Transport of indigenous bacteria through sandy aquifer sediments was investigated in forced- and natural-gradient tracer teste. A diverse population of bacteria was collected and concentrated from groundwater at the site, stained with a DNA-specific fluorochrome, and injected back into the aquifer. Included with the injectate were a conservative tracer (Br- or Cl-) and bacteria-sized (0.2-1.3-??m) microspheres having carboxylated, carbonyl, or neutral surfaces. Transport of stained bacteria and all types and size classes of microspheres was evident. In the natural-gradient test, both surface characteristics and size of microspheres affected attenuation. Surface characteristics had the greatest effect upon retardation. Peak break-through of DAPI-stained bacteria (forced-gradient experiment) occurred well in advance of bromide at the more distal sampler. Transport behavior of bacteria was substantially different from that of carboxylated microspheres of comparable size. ?? 1988 American Chemical Society.

Additional Publication Details

Publication type:
Article
Publication Subtype:
Journal Article
Title:
Transport of microspheres and indigenous bacteria through a sandy aquifer: Results of natural- and forced-gradient tracer experiments
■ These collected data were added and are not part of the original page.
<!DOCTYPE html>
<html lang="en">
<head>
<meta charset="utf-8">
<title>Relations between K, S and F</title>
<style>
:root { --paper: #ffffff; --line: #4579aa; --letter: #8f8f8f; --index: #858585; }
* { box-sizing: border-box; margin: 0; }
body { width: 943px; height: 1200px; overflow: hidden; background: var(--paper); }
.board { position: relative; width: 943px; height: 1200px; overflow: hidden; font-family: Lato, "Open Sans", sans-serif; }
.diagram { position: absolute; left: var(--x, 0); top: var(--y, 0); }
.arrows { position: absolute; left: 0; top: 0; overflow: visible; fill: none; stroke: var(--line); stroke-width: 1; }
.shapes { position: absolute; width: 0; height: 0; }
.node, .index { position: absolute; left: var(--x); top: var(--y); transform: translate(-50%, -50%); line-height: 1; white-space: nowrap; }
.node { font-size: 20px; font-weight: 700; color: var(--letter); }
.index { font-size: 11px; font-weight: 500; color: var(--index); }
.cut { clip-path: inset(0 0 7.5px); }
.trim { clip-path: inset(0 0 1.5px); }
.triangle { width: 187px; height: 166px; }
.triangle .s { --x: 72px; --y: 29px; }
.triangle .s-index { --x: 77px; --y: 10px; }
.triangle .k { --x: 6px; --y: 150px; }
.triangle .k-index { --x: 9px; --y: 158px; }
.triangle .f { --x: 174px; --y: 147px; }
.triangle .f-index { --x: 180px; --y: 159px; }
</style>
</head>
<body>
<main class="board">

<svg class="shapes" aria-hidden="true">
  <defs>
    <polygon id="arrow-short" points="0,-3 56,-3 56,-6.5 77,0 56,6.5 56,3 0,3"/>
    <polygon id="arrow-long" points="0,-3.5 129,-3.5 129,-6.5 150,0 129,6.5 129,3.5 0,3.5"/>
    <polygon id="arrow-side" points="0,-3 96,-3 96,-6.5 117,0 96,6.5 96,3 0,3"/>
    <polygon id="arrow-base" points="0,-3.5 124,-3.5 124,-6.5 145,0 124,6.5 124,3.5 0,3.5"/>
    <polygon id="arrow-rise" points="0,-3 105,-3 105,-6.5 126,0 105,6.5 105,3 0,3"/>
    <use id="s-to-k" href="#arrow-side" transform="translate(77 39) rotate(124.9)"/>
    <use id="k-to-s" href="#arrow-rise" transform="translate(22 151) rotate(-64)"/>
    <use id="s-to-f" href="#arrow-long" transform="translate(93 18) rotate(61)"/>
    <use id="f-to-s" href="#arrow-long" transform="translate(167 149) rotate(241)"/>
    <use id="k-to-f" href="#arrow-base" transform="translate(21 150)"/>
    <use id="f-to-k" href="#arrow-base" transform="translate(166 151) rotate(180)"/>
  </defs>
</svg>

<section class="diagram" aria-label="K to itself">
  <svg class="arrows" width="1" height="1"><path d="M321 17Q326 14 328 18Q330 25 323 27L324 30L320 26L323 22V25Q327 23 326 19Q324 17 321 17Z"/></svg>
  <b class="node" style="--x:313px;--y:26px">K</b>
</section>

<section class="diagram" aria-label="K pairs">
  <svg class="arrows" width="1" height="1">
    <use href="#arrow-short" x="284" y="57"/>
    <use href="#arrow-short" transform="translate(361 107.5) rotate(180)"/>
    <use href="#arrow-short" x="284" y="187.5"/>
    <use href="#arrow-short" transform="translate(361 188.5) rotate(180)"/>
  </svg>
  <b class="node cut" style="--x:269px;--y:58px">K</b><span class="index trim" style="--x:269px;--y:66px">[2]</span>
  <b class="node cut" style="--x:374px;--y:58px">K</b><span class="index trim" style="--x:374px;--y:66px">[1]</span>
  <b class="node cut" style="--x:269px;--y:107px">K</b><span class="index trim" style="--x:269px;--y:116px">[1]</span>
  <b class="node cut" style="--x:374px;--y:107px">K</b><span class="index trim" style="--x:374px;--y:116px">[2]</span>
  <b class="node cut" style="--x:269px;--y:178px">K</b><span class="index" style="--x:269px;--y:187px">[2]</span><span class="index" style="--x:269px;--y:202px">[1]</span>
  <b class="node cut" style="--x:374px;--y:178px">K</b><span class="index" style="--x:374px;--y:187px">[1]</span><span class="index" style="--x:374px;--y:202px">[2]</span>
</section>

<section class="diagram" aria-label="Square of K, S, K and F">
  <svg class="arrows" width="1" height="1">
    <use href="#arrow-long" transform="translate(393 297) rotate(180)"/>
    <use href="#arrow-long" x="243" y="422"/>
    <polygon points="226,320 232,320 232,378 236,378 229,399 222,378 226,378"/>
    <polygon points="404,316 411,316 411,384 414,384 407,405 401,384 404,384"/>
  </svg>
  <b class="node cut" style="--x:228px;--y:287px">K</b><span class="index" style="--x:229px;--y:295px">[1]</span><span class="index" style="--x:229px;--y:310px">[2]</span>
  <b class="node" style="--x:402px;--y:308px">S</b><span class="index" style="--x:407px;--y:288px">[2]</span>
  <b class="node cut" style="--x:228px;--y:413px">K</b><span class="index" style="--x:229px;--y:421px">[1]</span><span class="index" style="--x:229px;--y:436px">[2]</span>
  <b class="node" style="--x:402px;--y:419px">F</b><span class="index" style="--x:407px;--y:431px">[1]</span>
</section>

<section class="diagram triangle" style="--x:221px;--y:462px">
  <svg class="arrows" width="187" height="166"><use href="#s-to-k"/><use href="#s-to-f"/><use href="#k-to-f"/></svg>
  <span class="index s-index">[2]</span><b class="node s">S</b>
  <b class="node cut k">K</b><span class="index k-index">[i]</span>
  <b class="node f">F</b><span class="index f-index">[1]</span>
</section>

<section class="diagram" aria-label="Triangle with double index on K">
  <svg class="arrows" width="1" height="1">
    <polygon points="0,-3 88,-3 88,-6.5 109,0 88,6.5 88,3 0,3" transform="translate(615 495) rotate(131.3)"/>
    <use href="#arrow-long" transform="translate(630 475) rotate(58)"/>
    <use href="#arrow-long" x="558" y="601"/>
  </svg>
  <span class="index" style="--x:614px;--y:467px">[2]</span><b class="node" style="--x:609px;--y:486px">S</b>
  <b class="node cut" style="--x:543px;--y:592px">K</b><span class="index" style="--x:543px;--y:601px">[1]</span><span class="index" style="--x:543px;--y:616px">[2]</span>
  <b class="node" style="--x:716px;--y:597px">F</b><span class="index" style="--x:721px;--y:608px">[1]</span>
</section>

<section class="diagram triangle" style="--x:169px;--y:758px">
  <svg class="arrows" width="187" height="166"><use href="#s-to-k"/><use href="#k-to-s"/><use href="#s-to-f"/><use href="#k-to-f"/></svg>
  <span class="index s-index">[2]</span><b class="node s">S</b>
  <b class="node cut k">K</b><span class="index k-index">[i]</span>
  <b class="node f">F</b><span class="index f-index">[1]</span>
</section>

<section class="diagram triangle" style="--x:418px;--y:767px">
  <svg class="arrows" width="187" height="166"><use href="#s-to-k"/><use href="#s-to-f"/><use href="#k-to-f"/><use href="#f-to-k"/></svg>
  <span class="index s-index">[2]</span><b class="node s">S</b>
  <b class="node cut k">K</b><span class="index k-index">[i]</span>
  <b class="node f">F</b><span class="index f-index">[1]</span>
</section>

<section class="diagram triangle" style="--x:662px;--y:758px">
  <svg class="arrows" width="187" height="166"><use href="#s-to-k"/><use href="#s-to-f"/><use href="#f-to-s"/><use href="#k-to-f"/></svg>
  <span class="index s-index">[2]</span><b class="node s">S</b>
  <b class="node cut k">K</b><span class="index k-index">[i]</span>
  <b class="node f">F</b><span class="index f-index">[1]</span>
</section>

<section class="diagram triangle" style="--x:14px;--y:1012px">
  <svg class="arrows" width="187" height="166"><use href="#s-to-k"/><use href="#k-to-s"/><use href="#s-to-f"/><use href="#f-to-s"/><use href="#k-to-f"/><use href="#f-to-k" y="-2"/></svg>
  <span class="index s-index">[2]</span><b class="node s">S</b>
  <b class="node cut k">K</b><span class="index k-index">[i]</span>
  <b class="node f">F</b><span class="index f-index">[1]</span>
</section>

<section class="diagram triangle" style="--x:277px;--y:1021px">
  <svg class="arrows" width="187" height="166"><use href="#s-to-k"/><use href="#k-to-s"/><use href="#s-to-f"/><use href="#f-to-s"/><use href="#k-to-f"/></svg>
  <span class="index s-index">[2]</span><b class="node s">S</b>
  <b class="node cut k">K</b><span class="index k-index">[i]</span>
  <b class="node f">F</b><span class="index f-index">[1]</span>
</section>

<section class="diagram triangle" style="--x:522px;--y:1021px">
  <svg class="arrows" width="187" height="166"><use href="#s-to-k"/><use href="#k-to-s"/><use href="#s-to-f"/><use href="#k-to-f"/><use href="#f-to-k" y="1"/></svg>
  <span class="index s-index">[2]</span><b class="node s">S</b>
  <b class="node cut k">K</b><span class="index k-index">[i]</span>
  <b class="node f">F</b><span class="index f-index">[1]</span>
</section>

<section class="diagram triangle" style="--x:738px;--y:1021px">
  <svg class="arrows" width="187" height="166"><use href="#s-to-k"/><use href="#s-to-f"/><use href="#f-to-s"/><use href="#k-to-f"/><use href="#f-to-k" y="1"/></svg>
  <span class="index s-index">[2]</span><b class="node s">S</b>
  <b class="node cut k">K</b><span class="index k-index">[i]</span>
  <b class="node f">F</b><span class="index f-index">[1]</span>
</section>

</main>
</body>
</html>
Series title:
Environmental Science and Technology
Volume
23
Issue:
1
Year Published:
1989
Language:
English
Larger Work Type:
Article
Larger Work Subtype:
Journal Article
Larger Work Title:
Environmental Science and Technology
First page:
51
Last page:
56